As I said earlier, our lawless Tea-Publican legislators routinely violate the law and the Arizona Constitution (and their oath of office), and then assert that they are above the law — that they ARE the law — and are unaccountable to a coequal branch of government under our constitution, the judiciary. It is a rejection of our democratic form of government. It undermines the rule of law.

Robb’s suggestion of impeachment and recall for the actions of our lawless Tea-Publican legislators and governor is a stunning admission of their lawlessness and unfitness to hold political office. But as always, the response of this GOP apologist is “Meh, what are going to do?

To put it mildly, that wouldn’t have been good for the state. Getting schools some meaningful money while averting such a constitutional crisis is a very big deal.

The “constitutional crisis” is a lawless legislature that Arizonans have a moral obligation to remove from office. Such lawlessness is never to be condoned or permitted in public office. The editors of The Arizona Daily Sun are correct, “replace the dealmakers at the polls in 2016 with lawmakers committed to high-quality public education.”

Let the campaign begin.

6 responses to “A den of thieves: Arizona’s lawless Tea-Publican legislature

  1. I bet close to 75% of the local Phoenix area (Valley) voters have little knowledge of this ongoing educational mess here in Arizona? How can we expect our next generation to compete for better jobs and succeed when our current educational funding is so far beyond what’s critically necessary? Where does Gov. Ducey expect to be in 5 years? Very short sighted leadership as was as in our Legislator.

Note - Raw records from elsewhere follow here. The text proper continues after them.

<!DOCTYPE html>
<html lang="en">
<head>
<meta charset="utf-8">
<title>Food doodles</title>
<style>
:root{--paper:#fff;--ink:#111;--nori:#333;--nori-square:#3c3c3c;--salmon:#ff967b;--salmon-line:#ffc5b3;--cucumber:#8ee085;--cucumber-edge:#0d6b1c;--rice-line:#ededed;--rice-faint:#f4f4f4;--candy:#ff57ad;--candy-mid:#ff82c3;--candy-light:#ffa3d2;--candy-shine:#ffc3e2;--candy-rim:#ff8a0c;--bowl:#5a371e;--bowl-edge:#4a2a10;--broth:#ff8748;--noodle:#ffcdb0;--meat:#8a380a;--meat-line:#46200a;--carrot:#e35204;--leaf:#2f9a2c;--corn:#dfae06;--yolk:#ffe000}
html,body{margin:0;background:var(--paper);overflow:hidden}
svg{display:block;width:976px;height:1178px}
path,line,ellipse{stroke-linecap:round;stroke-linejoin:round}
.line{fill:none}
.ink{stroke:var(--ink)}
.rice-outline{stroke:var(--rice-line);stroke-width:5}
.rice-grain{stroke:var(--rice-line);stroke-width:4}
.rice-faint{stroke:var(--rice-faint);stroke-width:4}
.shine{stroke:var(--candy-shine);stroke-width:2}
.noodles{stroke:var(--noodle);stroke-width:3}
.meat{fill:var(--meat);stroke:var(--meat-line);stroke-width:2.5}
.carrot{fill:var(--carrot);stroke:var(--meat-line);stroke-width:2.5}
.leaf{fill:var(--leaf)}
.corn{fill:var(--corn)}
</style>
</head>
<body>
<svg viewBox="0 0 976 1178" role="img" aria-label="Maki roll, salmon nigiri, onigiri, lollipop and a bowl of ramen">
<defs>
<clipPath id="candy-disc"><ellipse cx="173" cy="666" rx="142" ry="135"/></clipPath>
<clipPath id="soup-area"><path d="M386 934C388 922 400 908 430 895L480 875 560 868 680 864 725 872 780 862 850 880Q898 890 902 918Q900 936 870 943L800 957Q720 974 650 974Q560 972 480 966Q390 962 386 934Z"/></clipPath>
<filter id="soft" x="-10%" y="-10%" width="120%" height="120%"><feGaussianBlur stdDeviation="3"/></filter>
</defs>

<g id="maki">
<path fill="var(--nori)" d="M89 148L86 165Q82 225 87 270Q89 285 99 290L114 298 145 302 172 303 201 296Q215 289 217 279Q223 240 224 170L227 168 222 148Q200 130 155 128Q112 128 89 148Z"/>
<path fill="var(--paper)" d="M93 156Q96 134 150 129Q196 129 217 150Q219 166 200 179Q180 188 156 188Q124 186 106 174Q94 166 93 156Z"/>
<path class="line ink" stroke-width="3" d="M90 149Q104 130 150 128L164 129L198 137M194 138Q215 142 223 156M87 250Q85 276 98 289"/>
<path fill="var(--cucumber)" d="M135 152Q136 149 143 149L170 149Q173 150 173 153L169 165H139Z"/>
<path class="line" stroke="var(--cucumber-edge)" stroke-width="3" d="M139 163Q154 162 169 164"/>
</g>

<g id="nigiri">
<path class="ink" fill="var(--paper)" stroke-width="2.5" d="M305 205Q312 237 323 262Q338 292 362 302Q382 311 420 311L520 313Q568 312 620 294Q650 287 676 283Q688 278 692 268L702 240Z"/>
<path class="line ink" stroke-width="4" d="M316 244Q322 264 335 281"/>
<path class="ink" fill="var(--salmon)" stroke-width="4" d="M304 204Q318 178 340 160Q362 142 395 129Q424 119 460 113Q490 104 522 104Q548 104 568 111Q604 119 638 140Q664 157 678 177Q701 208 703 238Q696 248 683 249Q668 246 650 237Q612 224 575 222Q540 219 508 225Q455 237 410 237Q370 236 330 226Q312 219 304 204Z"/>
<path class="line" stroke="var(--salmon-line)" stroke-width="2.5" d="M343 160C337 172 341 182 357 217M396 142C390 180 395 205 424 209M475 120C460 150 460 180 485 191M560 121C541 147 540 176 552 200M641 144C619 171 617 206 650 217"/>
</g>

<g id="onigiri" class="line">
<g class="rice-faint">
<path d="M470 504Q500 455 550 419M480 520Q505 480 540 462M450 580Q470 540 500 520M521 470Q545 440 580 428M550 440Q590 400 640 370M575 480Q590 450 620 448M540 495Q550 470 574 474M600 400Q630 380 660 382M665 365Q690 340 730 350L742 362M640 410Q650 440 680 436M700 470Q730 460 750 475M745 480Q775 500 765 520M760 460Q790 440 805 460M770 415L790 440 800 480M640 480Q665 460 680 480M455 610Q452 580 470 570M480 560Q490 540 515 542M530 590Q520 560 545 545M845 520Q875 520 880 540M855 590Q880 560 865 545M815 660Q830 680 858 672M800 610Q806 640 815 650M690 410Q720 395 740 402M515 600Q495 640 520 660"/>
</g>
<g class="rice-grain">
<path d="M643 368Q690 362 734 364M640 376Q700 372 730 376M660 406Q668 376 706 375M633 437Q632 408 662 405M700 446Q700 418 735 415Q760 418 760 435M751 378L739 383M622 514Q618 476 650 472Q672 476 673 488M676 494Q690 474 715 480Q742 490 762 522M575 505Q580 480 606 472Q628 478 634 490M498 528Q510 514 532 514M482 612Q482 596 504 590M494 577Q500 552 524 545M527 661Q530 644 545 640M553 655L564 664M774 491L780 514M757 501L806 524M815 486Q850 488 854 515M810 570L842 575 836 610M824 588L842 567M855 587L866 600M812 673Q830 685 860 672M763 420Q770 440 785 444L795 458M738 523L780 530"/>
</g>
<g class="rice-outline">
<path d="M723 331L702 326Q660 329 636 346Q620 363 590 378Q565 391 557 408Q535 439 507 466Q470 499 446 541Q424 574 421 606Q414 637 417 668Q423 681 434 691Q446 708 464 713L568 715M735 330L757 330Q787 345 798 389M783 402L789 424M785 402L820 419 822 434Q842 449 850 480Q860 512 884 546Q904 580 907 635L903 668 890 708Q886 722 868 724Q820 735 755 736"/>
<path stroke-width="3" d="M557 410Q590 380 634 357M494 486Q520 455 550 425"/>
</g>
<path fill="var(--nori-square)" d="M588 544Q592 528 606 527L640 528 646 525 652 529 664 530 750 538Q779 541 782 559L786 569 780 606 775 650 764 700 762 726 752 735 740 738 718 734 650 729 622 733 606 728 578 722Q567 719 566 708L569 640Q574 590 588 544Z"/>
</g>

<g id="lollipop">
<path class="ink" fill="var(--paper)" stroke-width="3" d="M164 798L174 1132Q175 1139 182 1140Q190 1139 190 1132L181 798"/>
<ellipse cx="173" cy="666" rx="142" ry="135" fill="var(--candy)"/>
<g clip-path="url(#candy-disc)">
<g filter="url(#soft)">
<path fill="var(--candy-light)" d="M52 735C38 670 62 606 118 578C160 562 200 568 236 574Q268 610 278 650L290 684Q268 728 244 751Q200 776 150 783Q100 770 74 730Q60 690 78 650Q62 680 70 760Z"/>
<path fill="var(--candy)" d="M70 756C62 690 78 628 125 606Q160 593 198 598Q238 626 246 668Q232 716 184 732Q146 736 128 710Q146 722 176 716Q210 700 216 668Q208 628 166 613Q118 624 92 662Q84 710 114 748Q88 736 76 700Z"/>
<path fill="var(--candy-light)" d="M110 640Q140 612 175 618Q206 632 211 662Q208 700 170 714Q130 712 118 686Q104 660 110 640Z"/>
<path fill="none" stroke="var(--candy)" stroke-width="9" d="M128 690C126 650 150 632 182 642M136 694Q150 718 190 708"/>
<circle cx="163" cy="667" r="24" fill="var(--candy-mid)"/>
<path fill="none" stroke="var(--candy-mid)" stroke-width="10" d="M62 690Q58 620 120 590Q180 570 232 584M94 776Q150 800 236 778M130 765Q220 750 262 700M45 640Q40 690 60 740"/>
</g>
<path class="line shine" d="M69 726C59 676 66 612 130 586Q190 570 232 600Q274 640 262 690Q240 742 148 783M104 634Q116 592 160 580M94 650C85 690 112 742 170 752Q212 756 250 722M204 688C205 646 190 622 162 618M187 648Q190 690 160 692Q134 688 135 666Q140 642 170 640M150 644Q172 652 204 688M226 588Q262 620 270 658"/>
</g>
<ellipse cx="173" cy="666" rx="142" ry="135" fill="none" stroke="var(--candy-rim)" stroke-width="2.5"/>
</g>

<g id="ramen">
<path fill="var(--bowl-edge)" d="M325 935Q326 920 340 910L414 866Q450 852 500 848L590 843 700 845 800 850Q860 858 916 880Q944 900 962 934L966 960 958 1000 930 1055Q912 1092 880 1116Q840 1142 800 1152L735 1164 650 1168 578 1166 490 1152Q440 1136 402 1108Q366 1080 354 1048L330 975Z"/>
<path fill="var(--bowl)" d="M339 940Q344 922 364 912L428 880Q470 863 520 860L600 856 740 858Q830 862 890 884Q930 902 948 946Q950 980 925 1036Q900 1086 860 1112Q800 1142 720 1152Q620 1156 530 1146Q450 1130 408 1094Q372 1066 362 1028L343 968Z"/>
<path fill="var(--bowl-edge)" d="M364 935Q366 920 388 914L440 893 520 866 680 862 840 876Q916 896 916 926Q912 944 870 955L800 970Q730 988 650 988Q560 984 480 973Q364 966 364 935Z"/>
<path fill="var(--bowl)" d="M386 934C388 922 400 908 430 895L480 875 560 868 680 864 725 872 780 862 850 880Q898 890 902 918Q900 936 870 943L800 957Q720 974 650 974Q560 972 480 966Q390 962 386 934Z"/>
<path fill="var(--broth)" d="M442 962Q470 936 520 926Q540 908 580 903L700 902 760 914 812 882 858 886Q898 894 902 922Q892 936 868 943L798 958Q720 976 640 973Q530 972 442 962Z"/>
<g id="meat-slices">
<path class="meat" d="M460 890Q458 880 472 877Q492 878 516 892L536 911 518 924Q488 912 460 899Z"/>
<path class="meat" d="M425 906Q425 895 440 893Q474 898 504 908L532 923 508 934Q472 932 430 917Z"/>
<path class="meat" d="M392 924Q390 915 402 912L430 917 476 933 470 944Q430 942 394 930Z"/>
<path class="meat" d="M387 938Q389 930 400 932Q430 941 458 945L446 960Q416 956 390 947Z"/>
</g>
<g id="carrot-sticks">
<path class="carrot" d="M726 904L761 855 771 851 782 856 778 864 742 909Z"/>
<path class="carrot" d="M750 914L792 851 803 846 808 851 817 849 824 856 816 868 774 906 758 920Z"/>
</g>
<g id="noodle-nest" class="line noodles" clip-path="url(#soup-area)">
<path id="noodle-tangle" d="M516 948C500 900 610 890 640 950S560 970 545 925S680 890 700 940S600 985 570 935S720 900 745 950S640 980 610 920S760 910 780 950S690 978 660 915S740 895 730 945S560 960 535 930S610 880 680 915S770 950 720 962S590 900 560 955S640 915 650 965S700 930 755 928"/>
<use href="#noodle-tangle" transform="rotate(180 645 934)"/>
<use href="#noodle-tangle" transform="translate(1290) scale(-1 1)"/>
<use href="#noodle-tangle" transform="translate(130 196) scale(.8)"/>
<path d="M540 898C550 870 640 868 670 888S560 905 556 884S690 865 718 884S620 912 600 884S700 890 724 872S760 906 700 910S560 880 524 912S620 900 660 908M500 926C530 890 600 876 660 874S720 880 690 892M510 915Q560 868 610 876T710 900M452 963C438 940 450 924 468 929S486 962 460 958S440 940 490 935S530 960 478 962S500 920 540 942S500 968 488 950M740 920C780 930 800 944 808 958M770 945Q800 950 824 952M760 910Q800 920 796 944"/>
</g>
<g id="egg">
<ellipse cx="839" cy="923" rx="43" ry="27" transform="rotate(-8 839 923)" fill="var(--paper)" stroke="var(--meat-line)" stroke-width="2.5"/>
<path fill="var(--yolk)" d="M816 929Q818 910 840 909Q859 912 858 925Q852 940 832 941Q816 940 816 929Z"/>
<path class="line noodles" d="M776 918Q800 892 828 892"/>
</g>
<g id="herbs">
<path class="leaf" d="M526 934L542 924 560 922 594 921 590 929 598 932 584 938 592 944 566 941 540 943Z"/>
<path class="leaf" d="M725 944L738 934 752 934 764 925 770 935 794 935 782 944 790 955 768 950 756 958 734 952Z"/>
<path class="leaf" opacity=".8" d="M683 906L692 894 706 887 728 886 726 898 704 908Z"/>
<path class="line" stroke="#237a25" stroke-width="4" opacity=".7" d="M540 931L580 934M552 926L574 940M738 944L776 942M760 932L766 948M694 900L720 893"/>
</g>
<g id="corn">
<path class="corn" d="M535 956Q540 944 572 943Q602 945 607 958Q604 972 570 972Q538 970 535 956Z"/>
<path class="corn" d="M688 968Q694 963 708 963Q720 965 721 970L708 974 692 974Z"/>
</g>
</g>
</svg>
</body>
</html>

Cutting corners here will clearly mean losing more top teachers, mediocre student performance and eventually students not prepared for college or to enter the work force!

  2. The lack of education is causing a loss of all kinds of educated people from the state … Doctors, nurses, teachers, scientists, anyone who wants to raise their kids decently.

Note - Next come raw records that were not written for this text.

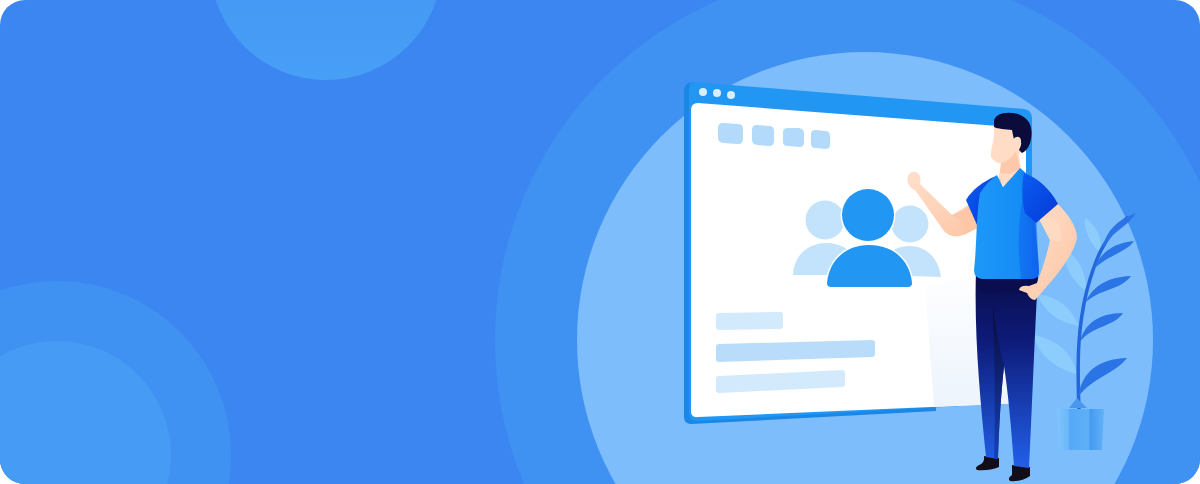
<!DOCTYPE html>
<html lang="en">
<head>
<meta charset="utf-8">
<title>Team banner</title>
<style>
:root {
  --base: #3b86f0;
  --ring: #4092f2;
  --ring-inner: #469bf5;
  --disc: #7dbdfb;
  --frame: #2196f3;
  --frame-edge: #1a86e6;
  --chip: #b3dafb;
  --line-pale: #d3e9fc;
  --line: #b9dcfb;
  --person-pale: #c2e3fb;
  --skin: #ffdcc6;
  --skin-shade: #fdc3a0;
  --hair: #0b0c3c;
  --shoe: #120d18;
  --leaf: #2a74e6;
  --leaf-pale: #8dcdfd;
}
html, body { margin: 0; background: #fff; overflow: hidden; }
.banner { width: 1200px; height: 484px; border-radius: 25px; overflow: hidden; background: var(--base); }
.banner svg { display: block; }
.ring { fill: var(--ring); }
.disc { fill: var(--disc); }
.chips { fill: var(--chip); }
.skin { fill: var(--skin); }
.skin-shade { fill: var(--skin-shade); }
.leaves { fill: var(--leaf); }
.leaves-pale { fill: var(--leaf-pale); }
</style>
</head>
<body>
<main class="banner">
<svg width="1200" height="484" viewBox="0 0 1200 484" role="img" aria-label="Man pointing at a browser window with a team icon">
  <defs>
    <linearGradient id="corner-glow" x1="0" y1="0" x2="0" y2="1">
      <stop offset="0" stop-color="#4090f2"/><stop offset="1" stop-color="#489ff6"/>
    </linearGradient>
    <linearGradient id="vest" x1="0" y1="0" x2="1" y2="0">
      <stop offset="0" stop-color="#1d98f8"/><stop offset=".7" stop-color="#158df6"/><stop offset="1" stop-color="#0b62ee"/>
    </linearGradient>
    <linearGradient id="sleeve" x1="0" y1="0" x2="1" y2="1">
      <stop offset="0" stop-color="#0a5df0"/><stop offset="1" stop-color="#0538d8"/>
    </linearGradient>
    <linearGradient id="trousers" x1="0" y1="0" x2="0" y2="1">
      <stop offset="0" stop-color="#0a0d48"/><stop offset=".35" stop-color="#0d1a78"/><stop offset="1" stop-color="#2260ea"/>
    </linearGradient>
    <linearGradient id="trousers-fold" x1="0" y1="0" x2="0" y2="1">
      <stop offset="0" stop-color="#080a38"/><stop offset="1" stop-color="#1740b8"/>
    </linearGradient>
    <linearGradient id="page-shade" x1="0" y1="0" x2="0" y2="1">
      <stop offset="0" stop-color="#fff"/><stop offset="1" stop-color="#edf4fd"/>
    </linearGradient>
    <linearGradient id="pot" x1="0" y1="0" x2="1" y2="0">
      <stop offset="0" stop-color="#7fc5fc"/><stop offset=".25" stop-color="#6ab6fa"/><stop offset=".27" stop-color="#55a9f7"/><stop offset=".68" stop-color="#60b0f8"/><stop offset=".7" stop-color="#4499f1"/><stop offset="1" stop-color="#62b1f9"/>
    </linearGradient>
    <linearGradient id="arm" x1="0" y1="0" x2="1" y2="1">
      <stop offset="0" stop-color="#ffe0cc"/><stop offset="1" stop-color="#fdc5a4"/>
    </linearGradient>
  </defs>

  <g id="backdrop">
    <circle cx="326" cy="-36" r="116" fill="url(#corner-glow)"/>
    <circle class="ring" cx="57" cy="455" r="174"/>
    <circle cx="57" cy="455" r="114" fill="var(--ring-inner)"/>
    <circle class="ring" cx="865" cy="340" r="370"/>
    <circle class="disc" cx="865" cy="340" r="288"/>
  </g>

  <g id="browser-window">
    <path fill="var(--frame-edge)" d="M692 82L688 83Q684 86 684 92V417Q684 424 691 424L936 411V406L700 415Z"/>
    <path fill="var(--frame)" d="M694 82L1024 109Q1032 110 1032 118V402L697 421Q689 421 689 414V89Q689 82 694 82Z"/>
    <path fill="#fff" d="M698 103L1026 128V403L698 417Q691 418 691 411V110Q691 103 698 103Z"/>
    <path fill="url(#page-shade)" d="M925 287L1026 262V403L934 407Z"/>
    <g fill="#d8eeff">
      <circle cx="703" cy="92" r="4"/>
      <circle cx="717" cy="93" r="4"/>
      <circle cx="731" cy="95" r="4"/>
    </g>
    <g class="chips">
      <path d="M723 123L738 124Q743 124 743 129V139Q743 144 738 144L723 143Q718 142 718 138V128Q718 123 723 123Z"/>
      <path d="M757 125L769 126Q774 126 774 131V141Q774 146 769 146L757 145Q752 144 752 140V130Q752 125 757 125Z"/>
      <path d="M788 128L799 128Q804 129 804 133V143Q804 147 799 147L788 146Q783 146 783 142V132Q783 128 788 128Z"/>
      <path d="M816 130L825 131Q830 131 830 136V145Q830 149 825 149L816 148Q811 148 811 144V134Q811 130 816 130Z"/>
    </g>
    <g fill="var(--line-pale)">
      <path d="M719 313L780 312Q783 312 783 315V326Q783 329 780 329L719 330Q716 330 716 327V316Q716 313 719 313Z"/>
      <path d="M719 376L842 370Q845 370 845 373V384Q845 387 842 387L719 393Q716 393 716 390V379Q716 376 719 376Z"/>
    </g>
    <path fill="var(--line)" d="M719 344L872 340Q875 340 875 343V354Q875 357 872 357L719 362Q716 362 716 359V347Q716 344 719 344Z"/>
  </g>

  <g id="team-icon">
    <g fill="var(--person-pale)">
      <circle cx="825" cy="220" r="19.5"/>
      <path d="M793 275C794 255 808 243 827 243C846 243 858 256 860 275Z"/>
      <circle cx="910" cy="224" r="18.5"/>
      <path d="M880 275C880 258 892 246 909 246C928 246 939 260 941 277Z"/>
    </g>
    <g fill="var(--frame)" stroke="#fff" stroke-width="3" paint-order="stroke">
      <circle cx="868" cy="215" r="26"/>
      <path d="M827 283C829 260 846 245 869 245C894 245 910 261 912 283Q912 287 908 287H831Q827 287 827 283Z"/>
    </g>
  </g>

  <g id="plant">
    <g class="leaves-pale">
      <path d="M1101 248C1101 235 1096 226 1085 218C1084 232 1090 242 1099 252Z"/>
      <path d="M1086 291C1086 272 1079 257 1064 249C1064 267 1072 281 1086 291Z"/>
      <path d="M1079 326C1071 307 1056 296 1037 294C1044 312 1059 323 1079 326Z"/>
      <path d="M1077 374C1072 352 1056 339 1033 335C1039 355 1055 369 1077 374Z"/>
    </g>
    <path fill="none" stroke="#2367dc" stroke-width="3.5" d="M1079 410C1077 358 1078 326 1087 290C1095 260 1104 236 1128 217"/>
    <g class="leaves">
      <path d="M1103 247C1106 231 1117 220 1136 213C1130 223 1119 229 1111 237Z"/>
      <path d="M1094 269C1100 253 1113 243 1134 241C1127 252 1108 255 1094 269Z"/>
      <path d="M1085 303C1093 286 1107 277 1131 276C1121 290 1099 289 1085 303Z"/>
      <path d="M1080 342C1084 324 1099 313 1123 313C1114 327 1091 326 1080 342Z"/>
      <path d="M1078 397C1082 372 1098 359 1127 358C1115 374 1093 377 1078 397Z"/>
    </g>
    <path fill="url(#pot)" d="M1057 409H1104L1102 450H1059Z"/>
    <path fill="#4a98ee" d="M1069 408L1077 398L1087 408Z"/>
  </g>

  <g id="presenter">
    <g id="pointing-arm">
      <path fill="url(#arm)" d="M973 202C967 208 959 212 952 215L920 184C922 176 918 171 912 172C907 174 906 180 909 185Q911 189 915 190L944 231Q952 240 966 234L979 227Z"/>
      <path class="skin-shade" opacity=".55" d="M952 215L973 202L978 228L963 235Q968 223 952 215Z"/>
      <path fill="url(#sleeve)" d="M996 176C982 182 972 190 966 200L977 225L990 216Z"/>
    </g>
    <g id="legs">
      <path fill="var(--shoe)" d="M984 456L999 458V467Q989 471 977 470Q974 468 979 465Q985 463 984 456ZM1012 465L1030 467V476Q1021 482 1010 481Q1007 478 1012 475Z"/>
      <path fill="url(#trousers)" d="M976 270L1038 274C1035 328 1032 406 1029 468L1014 466C1011 424 1008 392 1004 366C1000 404 999 432 998 459L986 457C980 398 974 334 976 270Z"/>
      <path fill="url(#trousers-fold)" d="M993 306C994 354 996 407 994 459H998C999 424 1001 393 1004 366C999 345 995 326 993 306Z"/>
      <path fill="#0a0e4d" opacity=".7" d="M977 270L1038 274L1036 294C1025 298 1013 289 1000 293C990 295 982 291 976 288Z"/>
    </g>
    <g id="head">
      <path class="skin" d="M994 128C995 140 990 150 991 157Q996 164 1001 163L999 180L1007 187L1021 171L1019 155L1026 141L1021 126Z"/>
      <path class="skin-shade" d="M1001 163Q1010 161 1016 151L1021 171L1007 187L999 181Z" opacity=".75"/>
      <path fill="var(--hair)" d="M994 121C995 113 1007 111 1018 114C1030 118 1033 128 1031 139C1030 145 1027 151 1022 153L1019 150Q1024 142 1018 137L1014 140L1012 130C1005 129 998 129 994 127Z"/>
      <path class="skin" d="M1013 139Q1019 134 1021 140Q1021 147 1015 149Z"/>
    </g>
    <path id="torso" fill="url(#vest)" d="M997 175L1003 187L1020 168C1032 177 1037 188 1036 203C1034 225 1038 250 1039 272Q1039 279 1031 279H982Q974 278 974 270C977 244 976 216 980 193Q988 181 997 175Z"/>
    <path fill="#1165ef" opacity=".55" d="M1023 199C1017 224 1018 251 1021 279H1031Q1039 279 1039 272L1036 213Z"/>
    <path class="skin" d="M999 173L1003 187L1019 169L1010 174Z"/>
    <g id="resting-arm">
      <path fill="url(#arm)" d="M1038 217L1057 203C1067 213 1077 226 1077 238C1074 254 1058 274 1043 291L1035 300Q1030 300 1027 293L1019 290Q1020 285 1029 286L1037 283C1042 270 1047 255 1050 240Z"/>
      <path class="skin" d="M1038 217L1055 219Q1064 228 1060 242L1050 240Z" opacity=".75"/>
      <path fill="url(#sleeve)" d="M1024 173C1038 178 1050 189 1058 204L1036 223L1025 213C1021 198 1022 184 1024 173Z"/>
    </g>
  </g>
</svg>
</main>
</body>
</html>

  3. Excellent and required reading for everyone that has children in public schools, or cares about the rule of law, the will of the voters and responsibility. I will bookmark this and share it widely. Thank you.

    • Cheri,
      It’s probably a smart political move to mention, “…everyone that has children in public schools…” but I think we make a mistake in not pointing out that even those of us who do not have children in school have a major stake in our schools. I don’t want to live in a society that consists of poorly educated people and I doubt my childless friends do either! It’s a mistake to not rally everyone to the defense of public education.

      Bill

      • I appreciate that, Bill which is why I added the rest of the sentence. I no longer have children in school, but I know the value of a great public education for everyone . I’m pretty sure that you may have misunderstood the point I was trying to make…and I would agree with your comment!